The records START

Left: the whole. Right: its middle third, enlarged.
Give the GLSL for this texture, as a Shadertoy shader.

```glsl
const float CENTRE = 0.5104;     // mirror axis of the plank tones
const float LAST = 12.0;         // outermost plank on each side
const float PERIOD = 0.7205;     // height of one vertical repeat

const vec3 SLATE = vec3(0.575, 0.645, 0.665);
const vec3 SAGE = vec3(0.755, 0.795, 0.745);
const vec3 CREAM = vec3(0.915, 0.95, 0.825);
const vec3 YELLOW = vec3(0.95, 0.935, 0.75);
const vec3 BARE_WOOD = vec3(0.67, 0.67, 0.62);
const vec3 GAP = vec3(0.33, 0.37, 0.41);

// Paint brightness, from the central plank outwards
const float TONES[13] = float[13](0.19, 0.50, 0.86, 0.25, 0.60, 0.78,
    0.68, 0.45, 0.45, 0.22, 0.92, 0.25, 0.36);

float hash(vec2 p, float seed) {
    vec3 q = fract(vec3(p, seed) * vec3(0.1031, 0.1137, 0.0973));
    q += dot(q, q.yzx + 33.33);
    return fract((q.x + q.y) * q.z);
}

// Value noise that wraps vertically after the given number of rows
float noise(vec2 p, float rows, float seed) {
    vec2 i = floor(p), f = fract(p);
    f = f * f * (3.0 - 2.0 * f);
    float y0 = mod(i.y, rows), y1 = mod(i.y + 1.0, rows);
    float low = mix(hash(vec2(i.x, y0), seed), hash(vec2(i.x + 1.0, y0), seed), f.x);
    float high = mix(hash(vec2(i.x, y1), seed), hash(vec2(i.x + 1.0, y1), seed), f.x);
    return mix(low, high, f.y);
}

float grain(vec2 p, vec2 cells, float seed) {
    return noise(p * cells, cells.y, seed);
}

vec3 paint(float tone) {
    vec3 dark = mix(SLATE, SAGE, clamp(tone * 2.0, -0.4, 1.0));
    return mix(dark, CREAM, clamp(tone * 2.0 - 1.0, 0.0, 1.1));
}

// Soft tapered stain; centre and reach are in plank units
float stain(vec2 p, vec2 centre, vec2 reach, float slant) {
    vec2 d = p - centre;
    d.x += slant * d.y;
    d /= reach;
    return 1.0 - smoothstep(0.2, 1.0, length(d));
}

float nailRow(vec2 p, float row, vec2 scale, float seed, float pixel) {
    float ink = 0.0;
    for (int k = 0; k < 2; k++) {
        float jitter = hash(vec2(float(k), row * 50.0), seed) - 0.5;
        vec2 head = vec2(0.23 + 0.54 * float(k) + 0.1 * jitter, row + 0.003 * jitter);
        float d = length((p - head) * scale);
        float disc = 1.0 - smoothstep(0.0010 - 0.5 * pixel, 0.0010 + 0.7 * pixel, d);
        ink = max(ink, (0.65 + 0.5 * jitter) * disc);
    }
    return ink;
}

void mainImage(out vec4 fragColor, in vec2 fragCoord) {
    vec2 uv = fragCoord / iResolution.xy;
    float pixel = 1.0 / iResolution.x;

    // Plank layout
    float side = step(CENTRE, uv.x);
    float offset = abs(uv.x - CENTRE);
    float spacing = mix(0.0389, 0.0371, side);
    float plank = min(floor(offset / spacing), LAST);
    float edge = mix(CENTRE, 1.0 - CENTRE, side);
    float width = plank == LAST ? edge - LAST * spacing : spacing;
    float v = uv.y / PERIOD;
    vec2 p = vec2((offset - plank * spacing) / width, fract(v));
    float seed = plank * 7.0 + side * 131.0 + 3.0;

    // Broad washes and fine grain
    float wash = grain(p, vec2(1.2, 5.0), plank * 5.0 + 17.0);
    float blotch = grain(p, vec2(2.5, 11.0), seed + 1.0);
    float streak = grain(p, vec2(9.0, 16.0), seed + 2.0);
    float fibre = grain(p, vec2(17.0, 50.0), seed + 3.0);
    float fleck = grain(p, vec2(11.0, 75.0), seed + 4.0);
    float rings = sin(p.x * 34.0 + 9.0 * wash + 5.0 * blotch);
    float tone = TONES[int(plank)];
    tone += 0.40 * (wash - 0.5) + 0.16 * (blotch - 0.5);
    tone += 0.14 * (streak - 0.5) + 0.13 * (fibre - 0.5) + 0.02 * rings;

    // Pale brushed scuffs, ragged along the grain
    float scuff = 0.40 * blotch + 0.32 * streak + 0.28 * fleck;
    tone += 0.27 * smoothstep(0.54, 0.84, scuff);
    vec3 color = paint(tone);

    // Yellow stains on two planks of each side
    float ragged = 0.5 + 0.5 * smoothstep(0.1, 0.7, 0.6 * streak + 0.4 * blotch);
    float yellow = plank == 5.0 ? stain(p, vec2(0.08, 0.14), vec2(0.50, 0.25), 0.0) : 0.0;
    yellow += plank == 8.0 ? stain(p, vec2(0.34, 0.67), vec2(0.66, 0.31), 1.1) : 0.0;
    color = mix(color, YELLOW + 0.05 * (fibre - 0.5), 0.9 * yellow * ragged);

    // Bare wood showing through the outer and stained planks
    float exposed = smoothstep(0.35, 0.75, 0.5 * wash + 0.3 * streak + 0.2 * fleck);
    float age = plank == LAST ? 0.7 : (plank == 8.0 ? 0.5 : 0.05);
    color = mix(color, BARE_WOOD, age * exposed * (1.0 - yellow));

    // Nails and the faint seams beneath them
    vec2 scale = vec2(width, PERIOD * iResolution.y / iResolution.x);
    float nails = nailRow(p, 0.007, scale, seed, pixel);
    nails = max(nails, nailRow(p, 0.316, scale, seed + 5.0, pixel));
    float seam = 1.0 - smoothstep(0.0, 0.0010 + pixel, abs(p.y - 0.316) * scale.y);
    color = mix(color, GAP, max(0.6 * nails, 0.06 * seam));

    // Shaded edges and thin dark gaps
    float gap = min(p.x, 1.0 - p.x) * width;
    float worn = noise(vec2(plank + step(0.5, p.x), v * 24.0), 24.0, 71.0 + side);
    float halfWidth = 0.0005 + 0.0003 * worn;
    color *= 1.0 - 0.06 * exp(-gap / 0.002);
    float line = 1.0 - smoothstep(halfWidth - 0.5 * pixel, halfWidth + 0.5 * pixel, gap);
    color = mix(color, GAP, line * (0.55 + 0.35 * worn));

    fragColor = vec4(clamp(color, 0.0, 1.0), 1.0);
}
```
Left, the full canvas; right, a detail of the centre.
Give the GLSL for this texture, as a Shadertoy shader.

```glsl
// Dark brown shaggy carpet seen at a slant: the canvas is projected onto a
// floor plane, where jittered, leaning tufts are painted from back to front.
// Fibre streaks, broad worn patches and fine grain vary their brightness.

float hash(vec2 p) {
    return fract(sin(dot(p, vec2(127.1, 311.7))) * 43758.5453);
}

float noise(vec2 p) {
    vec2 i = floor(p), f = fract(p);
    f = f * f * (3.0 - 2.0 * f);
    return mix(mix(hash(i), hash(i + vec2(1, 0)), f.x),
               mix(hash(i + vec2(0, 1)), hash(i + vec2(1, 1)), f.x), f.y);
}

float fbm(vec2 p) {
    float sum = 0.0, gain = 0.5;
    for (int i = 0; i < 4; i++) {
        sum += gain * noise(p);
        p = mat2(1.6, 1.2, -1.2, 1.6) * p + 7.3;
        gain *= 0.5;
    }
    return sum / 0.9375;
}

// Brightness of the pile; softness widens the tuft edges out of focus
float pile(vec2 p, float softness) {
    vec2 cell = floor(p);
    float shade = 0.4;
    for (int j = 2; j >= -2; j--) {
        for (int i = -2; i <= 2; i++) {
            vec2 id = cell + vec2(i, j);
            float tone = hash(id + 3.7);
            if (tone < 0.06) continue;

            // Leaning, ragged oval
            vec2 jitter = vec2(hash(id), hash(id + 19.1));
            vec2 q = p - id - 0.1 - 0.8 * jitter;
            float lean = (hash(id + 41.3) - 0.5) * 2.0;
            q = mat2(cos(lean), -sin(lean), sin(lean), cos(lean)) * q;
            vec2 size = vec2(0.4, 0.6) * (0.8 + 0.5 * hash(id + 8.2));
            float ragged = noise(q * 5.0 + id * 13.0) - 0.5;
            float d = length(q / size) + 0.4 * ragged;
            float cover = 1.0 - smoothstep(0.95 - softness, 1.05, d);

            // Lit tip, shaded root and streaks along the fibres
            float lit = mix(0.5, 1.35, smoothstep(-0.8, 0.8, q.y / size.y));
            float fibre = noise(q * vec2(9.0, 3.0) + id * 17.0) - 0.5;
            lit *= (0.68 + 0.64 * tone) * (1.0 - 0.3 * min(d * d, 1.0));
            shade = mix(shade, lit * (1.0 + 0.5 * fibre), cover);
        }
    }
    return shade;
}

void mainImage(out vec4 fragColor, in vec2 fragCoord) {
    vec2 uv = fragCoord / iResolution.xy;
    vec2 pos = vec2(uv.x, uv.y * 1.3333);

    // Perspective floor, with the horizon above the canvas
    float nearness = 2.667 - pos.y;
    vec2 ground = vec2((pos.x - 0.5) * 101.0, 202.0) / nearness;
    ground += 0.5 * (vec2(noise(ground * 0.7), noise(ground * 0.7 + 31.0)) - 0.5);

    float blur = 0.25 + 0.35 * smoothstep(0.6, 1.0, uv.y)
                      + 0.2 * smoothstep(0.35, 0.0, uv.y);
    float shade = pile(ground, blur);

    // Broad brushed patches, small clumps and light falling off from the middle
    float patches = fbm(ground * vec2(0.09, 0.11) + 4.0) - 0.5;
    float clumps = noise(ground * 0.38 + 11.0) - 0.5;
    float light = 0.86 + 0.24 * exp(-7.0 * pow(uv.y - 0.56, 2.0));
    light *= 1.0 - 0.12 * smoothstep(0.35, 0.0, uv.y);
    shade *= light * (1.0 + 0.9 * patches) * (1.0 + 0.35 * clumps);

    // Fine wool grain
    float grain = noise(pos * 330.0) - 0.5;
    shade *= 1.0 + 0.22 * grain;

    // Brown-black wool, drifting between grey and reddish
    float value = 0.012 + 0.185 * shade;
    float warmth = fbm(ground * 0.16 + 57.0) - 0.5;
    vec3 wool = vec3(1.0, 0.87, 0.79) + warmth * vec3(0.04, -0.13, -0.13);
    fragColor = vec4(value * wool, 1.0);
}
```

The records END

### Your objective
Lines holding the word "floor" are the answer; copy each one from the records above.

### Answer space
    vec2 i = floor(p), f = fract(p);
    float plank = min(floor(offset / spacing), LAST);
// floor plane, where jittered, leaning tufts are painted from back to front.
    vec2 i = floor(p), f = fract(p);
    vec2 cell = floor(p);
    // Perspective floor, with the horizon above the canvas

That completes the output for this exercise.